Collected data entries
--- --- ---

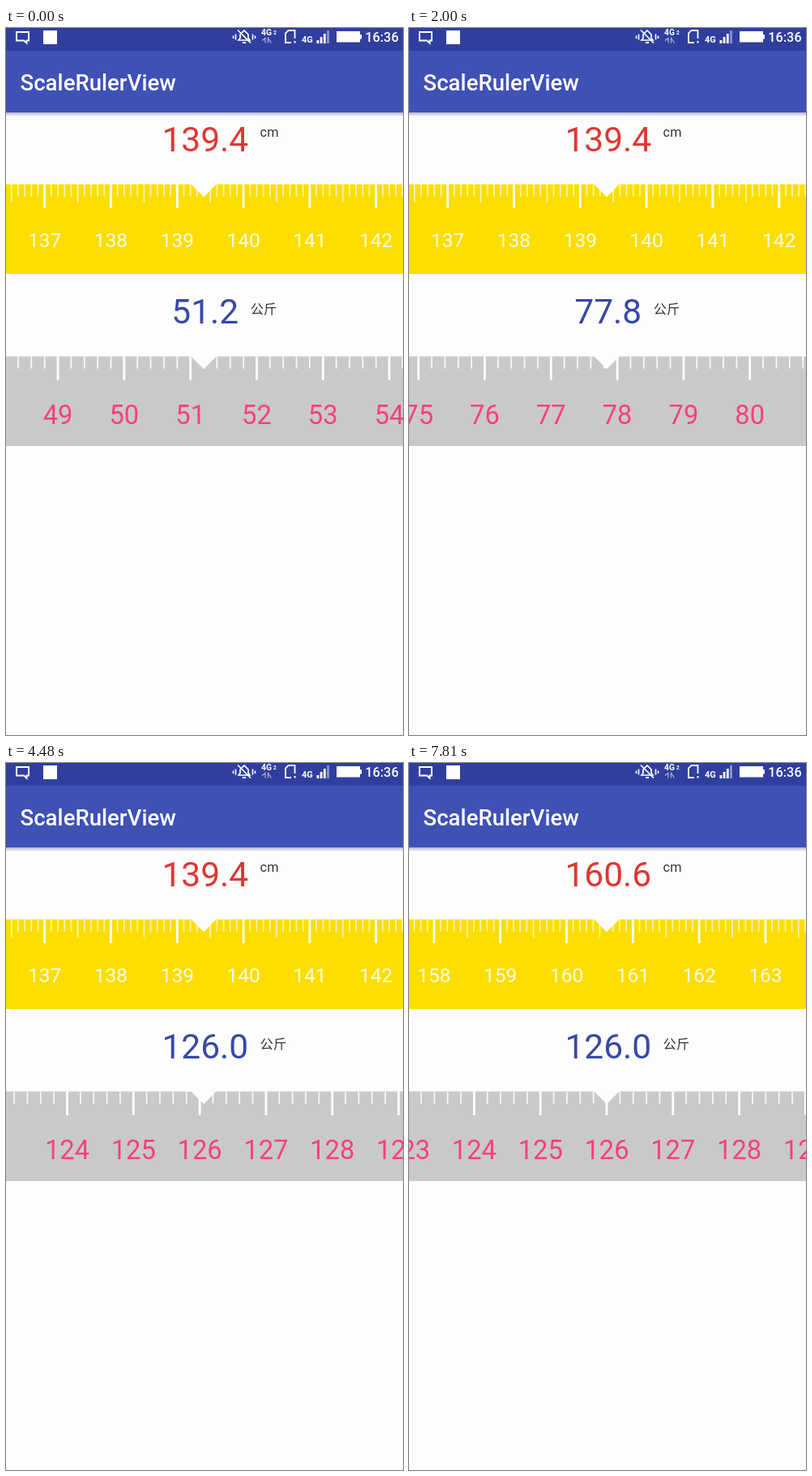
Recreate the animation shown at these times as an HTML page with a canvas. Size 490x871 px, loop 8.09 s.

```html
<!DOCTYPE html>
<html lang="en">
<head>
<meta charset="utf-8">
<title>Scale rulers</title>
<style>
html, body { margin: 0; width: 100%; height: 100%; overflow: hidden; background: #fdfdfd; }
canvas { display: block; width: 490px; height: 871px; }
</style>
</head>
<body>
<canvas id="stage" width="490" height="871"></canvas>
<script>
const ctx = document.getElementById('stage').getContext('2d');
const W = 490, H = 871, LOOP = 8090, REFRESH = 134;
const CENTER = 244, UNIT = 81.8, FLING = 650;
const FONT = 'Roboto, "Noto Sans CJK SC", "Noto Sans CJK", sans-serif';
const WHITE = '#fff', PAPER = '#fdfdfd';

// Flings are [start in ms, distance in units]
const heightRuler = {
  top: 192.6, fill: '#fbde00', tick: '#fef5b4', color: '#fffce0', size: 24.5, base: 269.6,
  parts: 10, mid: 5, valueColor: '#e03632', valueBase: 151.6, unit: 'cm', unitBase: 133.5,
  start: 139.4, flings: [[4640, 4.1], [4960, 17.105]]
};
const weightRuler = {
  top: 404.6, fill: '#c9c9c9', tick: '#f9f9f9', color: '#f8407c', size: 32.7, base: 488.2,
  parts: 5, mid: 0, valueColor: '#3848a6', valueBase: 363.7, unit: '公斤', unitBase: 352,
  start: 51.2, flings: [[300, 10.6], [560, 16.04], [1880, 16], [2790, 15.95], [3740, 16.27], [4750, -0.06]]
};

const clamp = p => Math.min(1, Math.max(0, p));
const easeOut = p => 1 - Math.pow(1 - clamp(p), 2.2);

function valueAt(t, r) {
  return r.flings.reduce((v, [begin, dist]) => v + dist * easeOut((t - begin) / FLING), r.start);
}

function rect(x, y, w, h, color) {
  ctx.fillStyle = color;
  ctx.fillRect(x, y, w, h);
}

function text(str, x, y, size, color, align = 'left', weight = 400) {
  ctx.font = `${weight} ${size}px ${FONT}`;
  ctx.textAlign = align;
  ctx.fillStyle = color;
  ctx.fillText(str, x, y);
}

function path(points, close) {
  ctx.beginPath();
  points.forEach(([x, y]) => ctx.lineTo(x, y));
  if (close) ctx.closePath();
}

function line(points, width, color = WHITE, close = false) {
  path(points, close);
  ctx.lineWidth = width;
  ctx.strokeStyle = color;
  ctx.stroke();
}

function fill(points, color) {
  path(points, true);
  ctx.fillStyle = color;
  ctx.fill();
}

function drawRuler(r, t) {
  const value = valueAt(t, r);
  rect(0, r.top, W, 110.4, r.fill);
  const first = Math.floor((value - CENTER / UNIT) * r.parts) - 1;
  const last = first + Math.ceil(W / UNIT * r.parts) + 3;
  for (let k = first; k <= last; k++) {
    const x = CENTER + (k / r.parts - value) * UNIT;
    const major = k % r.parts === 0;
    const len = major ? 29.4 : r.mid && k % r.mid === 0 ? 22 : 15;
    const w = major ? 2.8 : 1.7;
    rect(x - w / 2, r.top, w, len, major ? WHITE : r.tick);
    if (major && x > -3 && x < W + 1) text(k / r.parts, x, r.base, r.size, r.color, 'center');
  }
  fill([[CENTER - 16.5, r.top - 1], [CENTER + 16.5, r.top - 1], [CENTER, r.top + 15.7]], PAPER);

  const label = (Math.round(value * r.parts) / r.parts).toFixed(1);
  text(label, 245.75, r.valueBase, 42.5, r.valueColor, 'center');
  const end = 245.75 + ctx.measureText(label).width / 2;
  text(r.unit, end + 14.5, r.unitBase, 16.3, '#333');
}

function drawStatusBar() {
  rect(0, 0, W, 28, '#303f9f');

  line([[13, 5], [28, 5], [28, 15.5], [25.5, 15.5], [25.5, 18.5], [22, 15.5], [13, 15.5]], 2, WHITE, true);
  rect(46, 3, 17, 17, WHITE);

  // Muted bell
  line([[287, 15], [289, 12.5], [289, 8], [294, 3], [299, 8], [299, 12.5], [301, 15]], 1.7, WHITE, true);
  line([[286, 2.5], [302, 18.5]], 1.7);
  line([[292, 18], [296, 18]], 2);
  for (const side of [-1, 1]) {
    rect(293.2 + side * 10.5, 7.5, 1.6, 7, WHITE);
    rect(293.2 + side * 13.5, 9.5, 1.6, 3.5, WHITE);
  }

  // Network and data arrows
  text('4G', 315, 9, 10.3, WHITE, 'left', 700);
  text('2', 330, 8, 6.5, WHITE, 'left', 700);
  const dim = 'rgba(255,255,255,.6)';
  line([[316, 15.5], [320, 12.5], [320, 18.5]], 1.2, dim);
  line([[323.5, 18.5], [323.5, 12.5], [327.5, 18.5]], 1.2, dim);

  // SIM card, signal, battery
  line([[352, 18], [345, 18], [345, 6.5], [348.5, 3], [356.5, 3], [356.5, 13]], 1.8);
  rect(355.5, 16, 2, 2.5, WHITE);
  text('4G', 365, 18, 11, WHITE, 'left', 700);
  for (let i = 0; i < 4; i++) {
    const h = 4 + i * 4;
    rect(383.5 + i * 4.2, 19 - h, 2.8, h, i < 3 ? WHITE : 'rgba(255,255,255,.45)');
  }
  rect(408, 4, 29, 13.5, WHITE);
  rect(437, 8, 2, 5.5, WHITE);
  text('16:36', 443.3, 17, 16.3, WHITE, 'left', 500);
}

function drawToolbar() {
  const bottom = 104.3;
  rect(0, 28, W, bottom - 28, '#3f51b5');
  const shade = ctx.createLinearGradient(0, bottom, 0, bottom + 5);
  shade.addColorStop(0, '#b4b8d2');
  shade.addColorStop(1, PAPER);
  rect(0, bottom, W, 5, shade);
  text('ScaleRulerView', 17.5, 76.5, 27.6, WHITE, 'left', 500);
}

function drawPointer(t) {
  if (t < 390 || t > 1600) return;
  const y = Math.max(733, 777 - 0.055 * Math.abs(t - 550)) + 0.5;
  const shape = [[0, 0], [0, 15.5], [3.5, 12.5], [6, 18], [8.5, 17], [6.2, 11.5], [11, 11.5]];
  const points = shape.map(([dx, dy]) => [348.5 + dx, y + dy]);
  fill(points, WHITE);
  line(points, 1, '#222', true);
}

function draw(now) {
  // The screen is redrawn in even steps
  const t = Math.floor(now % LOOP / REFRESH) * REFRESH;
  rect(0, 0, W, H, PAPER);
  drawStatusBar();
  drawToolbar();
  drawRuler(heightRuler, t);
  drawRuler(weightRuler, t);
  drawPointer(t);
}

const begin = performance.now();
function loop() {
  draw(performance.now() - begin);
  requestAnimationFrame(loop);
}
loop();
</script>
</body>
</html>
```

--- --- ---

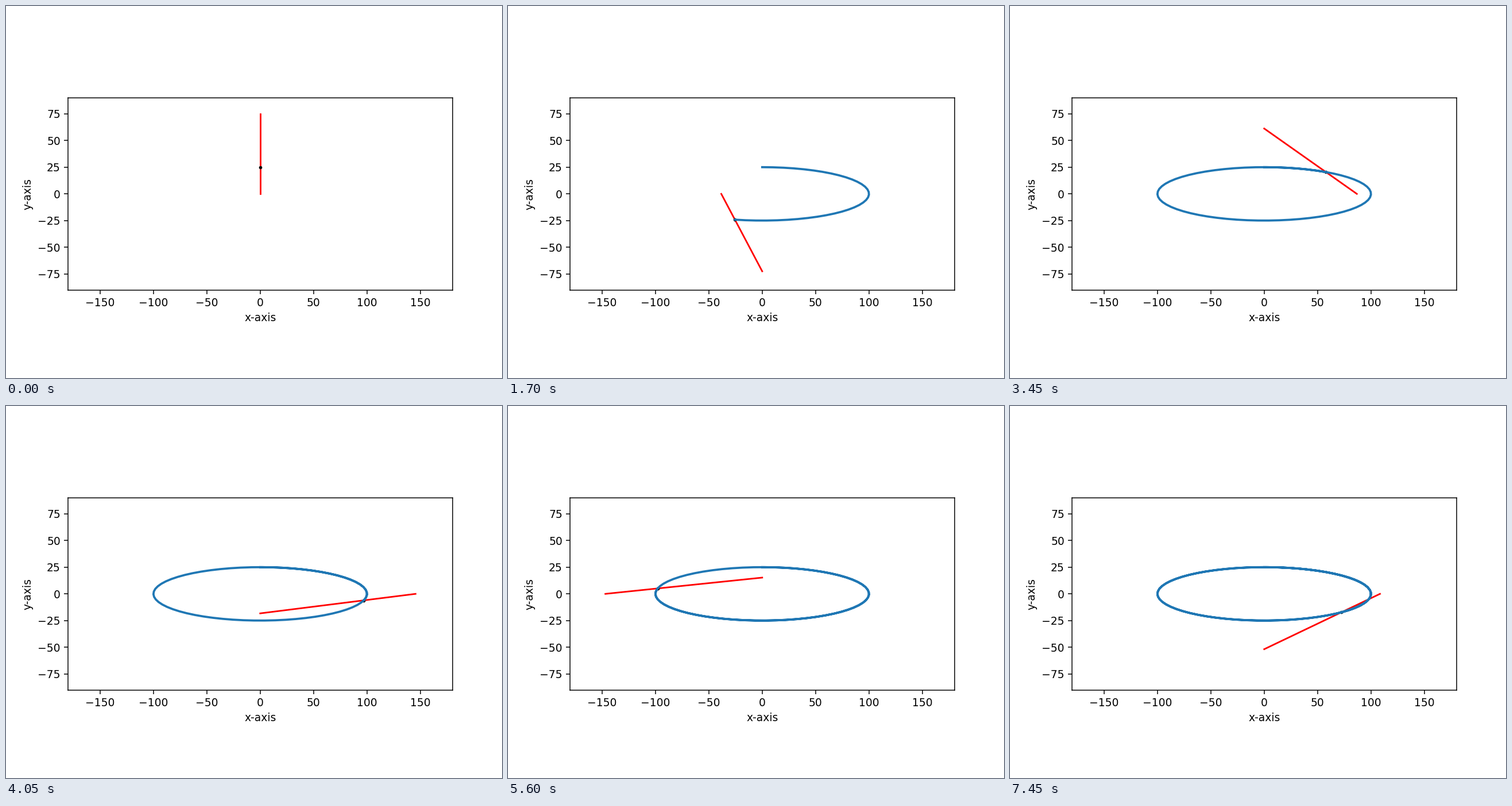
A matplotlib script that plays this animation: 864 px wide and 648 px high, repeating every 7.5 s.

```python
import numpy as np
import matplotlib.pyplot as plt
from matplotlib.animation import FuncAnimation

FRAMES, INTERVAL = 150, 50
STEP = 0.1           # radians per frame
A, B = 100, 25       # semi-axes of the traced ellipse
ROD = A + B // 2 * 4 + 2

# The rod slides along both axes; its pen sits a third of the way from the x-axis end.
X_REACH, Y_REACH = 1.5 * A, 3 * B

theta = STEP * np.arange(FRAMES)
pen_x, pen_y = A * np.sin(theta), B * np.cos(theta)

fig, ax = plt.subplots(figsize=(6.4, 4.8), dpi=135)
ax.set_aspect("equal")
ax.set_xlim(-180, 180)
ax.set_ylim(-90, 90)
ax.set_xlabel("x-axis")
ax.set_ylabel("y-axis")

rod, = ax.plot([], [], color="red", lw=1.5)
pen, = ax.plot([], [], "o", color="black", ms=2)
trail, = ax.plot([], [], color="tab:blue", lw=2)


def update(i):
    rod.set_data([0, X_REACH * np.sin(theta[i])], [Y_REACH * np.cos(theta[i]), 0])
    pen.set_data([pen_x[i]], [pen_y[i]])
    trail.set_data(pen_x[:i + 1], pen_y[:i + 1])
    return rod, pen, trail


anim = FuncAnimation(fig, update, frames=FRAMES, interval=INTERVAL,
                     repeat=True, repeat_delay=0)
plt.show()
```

--- --- ---

• _TASK INSTRUCTIONS_
Return the lines above that include the string "points".

• _EXERCISE RESPONSE_
function path(points, close) {
  points.forEach(([x, y]) => ctx.lineTo(x, y));
function line(points, width, color = WHITE, close = false) {
  path(points, close);
function fill(points, color) {
  path(points, true);
  const points = shape.map(([dx, dy]) => [348.5 + dx, y + dy]);
  fill(points, WHITE);
  line(points, 1, '#222', true);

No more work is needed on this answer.